:: How to complete this task ::
Search term "Other": work out how many lines of the data below contain it, and answer with that number alone.

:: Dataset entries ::
○ ○ ○
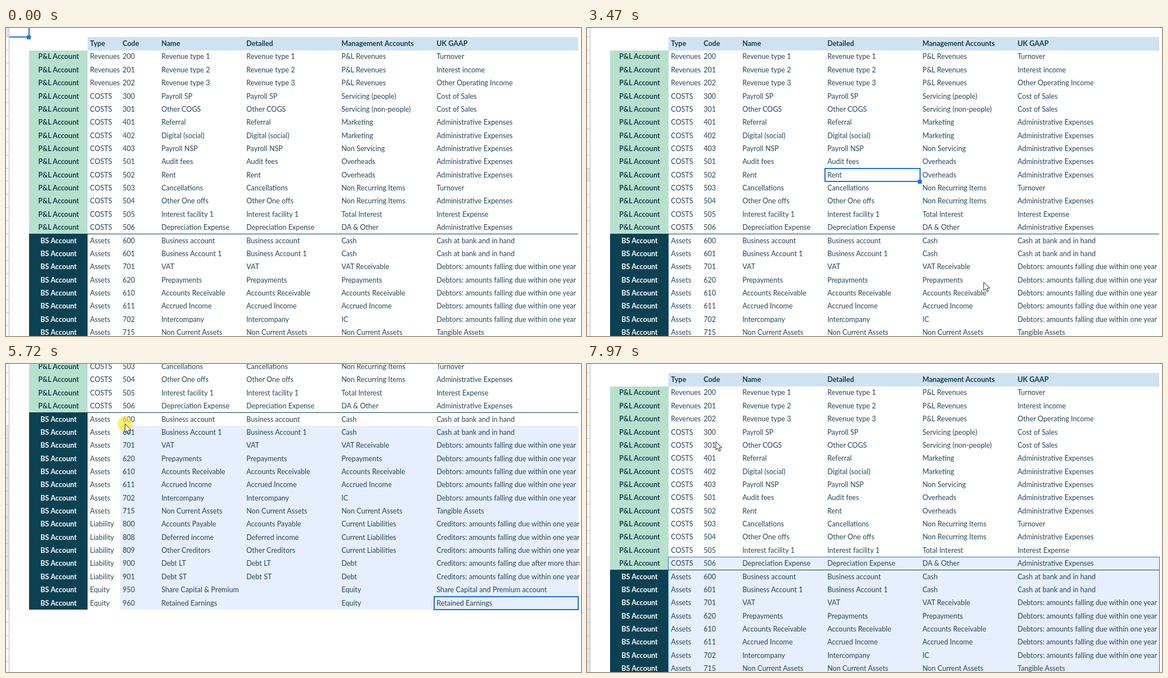
An HTML page that plays this animation: 1022 by 548 pixels, repeating every 8000 ms.

```html
<!DOCTYPE html>
<html lang="en">
<head>
<meta charset="utf-8">
<title>Chart of accounts</title>
<style>
  html, body { margin: 0; width: 100%; height: 100%; overflow: hidden; background: #fff; }
  svg { display: block; width: 1022px; height: 548px; }
  text { font: 12.6px Lato, "Open Sans", sans-serif; word-spacing: .1px; fill: #27475a; }
  .bold { font-weight: 700; fill: #173f52; }
  .label { text-anchor: middle; }
  .light { fill: #fff; }
</style>
</head>
<body>
<svg id="stage" viewBox="0 0 1022 548">
  <defs><clipPath id="edge"><rect width="1019" height="548"/></clipPath></defs>
  <g clip-path="url(#edge)">
    <g id="sheet">
      <g id="fills"></g>
      <rect id="range" fill="#0e65eb" fill-opacity=".1"/>
      <g id="cells"></g>
      <rect id="outline" fill="none" stroke="#1a73e8"/>
      <rect id="active" fill="none" stroke="#1a6fdc" stroke-width="2"/>
      <rect id="handle" width="7" height="7" fill="#1a73e8"/>
    </g>
    <rect width="5" height="548" fill="#f8f9fa"/>
    <rect id="shade" width="5" fill="#e1e4e8"/>
    <g id="ticks"></g>
    <path d="M5.5 0V548" stroke="#bcbec0"/>
  </g>
  <circle id="press" r="13.5" fill="#fae628" fill-opacity=".65"/>
  <path id="cursor" d="M0 0V15L3.5 11.8 6 17.2 8.4 16.1 6 11H10.8Z" fill="#fff" stroke="#222" stroke-width="1"/>
</svg>
<script>
const LOOP = 8000, TOP = 16.4, ROW = 23.36, LAST = 29, SPLIT = 15;
const cols = [5, 41, 145, 203, 272, 423, 592, 761, 1017];
const $ = id => document.getElementById(id);
const rowY = r => Math.round(TOP + r * ROW);

// type | code | name | management | statutory | detailed (defaults to name)
const debtors = 'Debtors: amounts falling due within one year';
const creditors = 'Creditors: amounts falling due within one year';
const admin = 'Administrative Expenses';
const table = `Type|Code|Name|Management Accounts|UK GAAP|Detailed
Revenues|200|Revenue type 1|P&L Revenues|Turnover
Revenues|201|Revenue type 2|P&L Revenues|Interest income
Revenues|202|Revenue type 3|P&L Revenues|Other Operating Income
COSTS|300|Payroll SP|Servicing (people)|Cost of Sales
COSTS|301|Other COGS|Servicing (non-people)|Cost of Sales
COSTS|401|Referral|Marketing|${admin}
COSTS|402|Digital (social)|Marketing|${admin}
COSTS|403|Payroll NSP|Non Servicing|${admin}
COSTS|501|Audit fees|Overheads|${admin}
COSTS|502|Rent|Overheads|${admin}
COSTS|503|Cancellations|Non Recurring Items|Turnover
COSTS|504|Other One offs|Non Recurring Items|${admin}
COSTS|505|Interest facility 1|Total Interest|Interest Expense
COSTS|506|Depreciation Expense|DA & Other|${admin}
Assets|600|Business account|Cash|Cash at bank and in hand
Assets|601|Business Account 1|Cash|Cash at bank and in hand
Assets|701|VAT|VAT Receivable|${debtors}
Assets|620|Prepayments|Prepayments|${debtors}
Assets|610|Accounts Receivable|Accounts Receivable|${debtors}
Assets|611|Accrued Income|Accrued Income|${debtors}
Assets|702|Intercompany|IC|${debtors}
Assets|715|Non Current Assets|Non Current Assets|Tangible Assets
Liability|800|Accounts Payable|Current Liabilities|${creditors}
Liability|808|Deferred income|Current Liabilities|${creditors}
Liability|809|Other Creditors|Current Liabilities|${creditors}
Liability|900|Debt LT|Debt|Creditors: amounts falling due after more than one year
Liability|901|Debt ST|Debt|${creditors}
Equity|950|Share Capital & Premium|Equity|Share Capital and Premium account|
Equity|960|Retained Earnings|Equity|Retained Earnings|`;

function add(parent, tag, attrs, content = '') {
  const el = document.createElementNS('http://www.w3.org/2000/svg', tag);
  for (const k in attrs) el.setAttribute(k, attrs[k]);
  el.textContent = content;
  return parent.appendChild(el);
}

function box(el, x, y, x2, y2) {
  const size = { x, y, width: x2 - x, height: y2 - y };
  for (const k in size) el.setAttribute(k, size[k]);
}

const show = (el, on) => el.setAttribute('visibility', on ? 'visible' : 'hidden');

function build() {
  const fill = (x, r, x2, r2, color) =>
    box(add($('fills'), 'rect', { fill: color }), x, rowY(r), x2, rowY(r2));
  fill(145, 0, 1017, 1, '#cfe2f3');
  fill(41, 1, 145, SPLIT, '#b7e1cd');
  fill(41, SPLIT, 145, LAST + 1, '#0c4153');
  add($('fills'), 'path', { d: `M41 ${rowY(SPLIT) - .5}H1017`, stroke: '#0c4153' });

  table.split('\n').forEach((line, r) => {
    const [type, code, name, management, statutory, detailed = name] = line.split('|');
    const y = TOP + r * ROW + 15.7;
    [type, code, name, detailed, management, statutory].forEach((s, i) =>
      add($('cells'), 'text', { x: cols[i + 2] + 4.2, y, class: r ? '' : 'bold' }, s));
    if (r) {
      const pl = r < SPLIT;
      add($('cells'), 'text', { x: 93.5, y, class: 'bold label' + (pl ? '' : ' light') },
        pl ? 'P&L Account' : 'BS Account');
    }
  });
  for (let r = 0; r < 23; r++)
    add($('ticks'), 'path', { d: `M0 ${rowY(r) - .5}H5`, stroke: '#c6c8ca' });
}

// time, x, y of the pointer
const path = [
  [520, 506, 465], [1280, 144, 197], [1490, 121, 170], [1750, 121, 170],
  [2590, 88, 28], [3050, 555, 262], [3400, 691, 432], [3470, 705, 452], [3550, 705, 452],
  [4020, 560, 268], [4290, 560, 265], [4420, 591, 156], [4550, 591, 156],
  [4900, 700, 463], [5200, 850, 428], [5260, 800, 420], [5370, 640, 298],
  [5500, 400, 190], [5600, 235, 122], [5720, 212, 107], [5830, 165, 76], [5900, 165, 76],
  [6210, 165, 120], [6910, 847, 403], [7700, 847, 403], [7970, 229, 138]
];

function pointer(t) {
  const i = path.findIndex(p => p[0] > t);
  if (i < 1) return path[i < 0 ? path.length - 1 : 0].slice(1);
  const [t0, x0, y0] = path[i - 1], [t1, x1, y1] = path[i];
  const k = (t - t0) / (t1 - t0);
  return [x0 + (x1 - x0) * k, y0 + (y1 - y0) * k];
}

// the wheel jumps four rows at a time
const jumps = [[3690, 4], [3960, 8], [4290, 12], [5970, 8], [6110, 4], [6350, 0]];
const scrollAt = t => jumps.reduce((s, [at, rows]) => t >= at ? rows : s, 0);

function selection(t) {
  if (t < 3080) return { c: 0, r: -1, c0: 0, r0: -1 };
  if (t < 5210) return { c: 5, r: 10, c0: 5, r0: 10 };
  // the dragged range trails the pointer
  const [x, y] = pointer(Math.min(t, 6020) - 120);
  const c0 = cols.findIndex(edge => edge > x) - 1;
  const r0 = Math.min(LAST, Math.floor((y - TOP) / ROW) + 12);
  return { c: 7, r: LAST, c0, r0 };
}

function draw(t) {
  const shift = -Math.round(scrollAt(t) * ROW);
  $('sheet').setAttribute('transform', `translate(0 ${shift})`);

  const { c, r, c0, r0 } = selection(t);
  const left = cols[c], right = cols[c + 1], bottom = rowY(r + 1);
  const many = c0 !== c || r0 !== r;
  box($('active'), left, rowY(r), right, bottom);
  box($('range'), cols[c0], rowY(r0), right, bottom);
  box($('outline'), cols[c0] - .5, rowY(r0) + .5, right + .5, bottom + .5);
  box($('shade'), 0, rowY(r0) + shift, 5, bottom + shift);
  $('handle').setAttribute('x', right - 4);
  $('handle').setAttribute('y', bottom - 3);
  show($('range'), many);
  show($('outline'), many && t > 5900);
  show($('handle'), t < 5210);

  const [x, y] = pointer(t);
  for (const id of ['cursor', 'press'])
    $(id).setAttribute('transform', `translate(${x} ${y})`);
  show($('cursor'), t >= 520);
  show($('press'), t >= 3010 && t < 3120 || t >= 5190 && t < 5900);
}

build();
const start = performance.now();
(function tick() {
  draw((performance.now() - start) % LOOP);
  requestAnimationFrame(tick);
})();
</script>
</body>
</html>
```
○ ○ ○
:: Answer section ::
5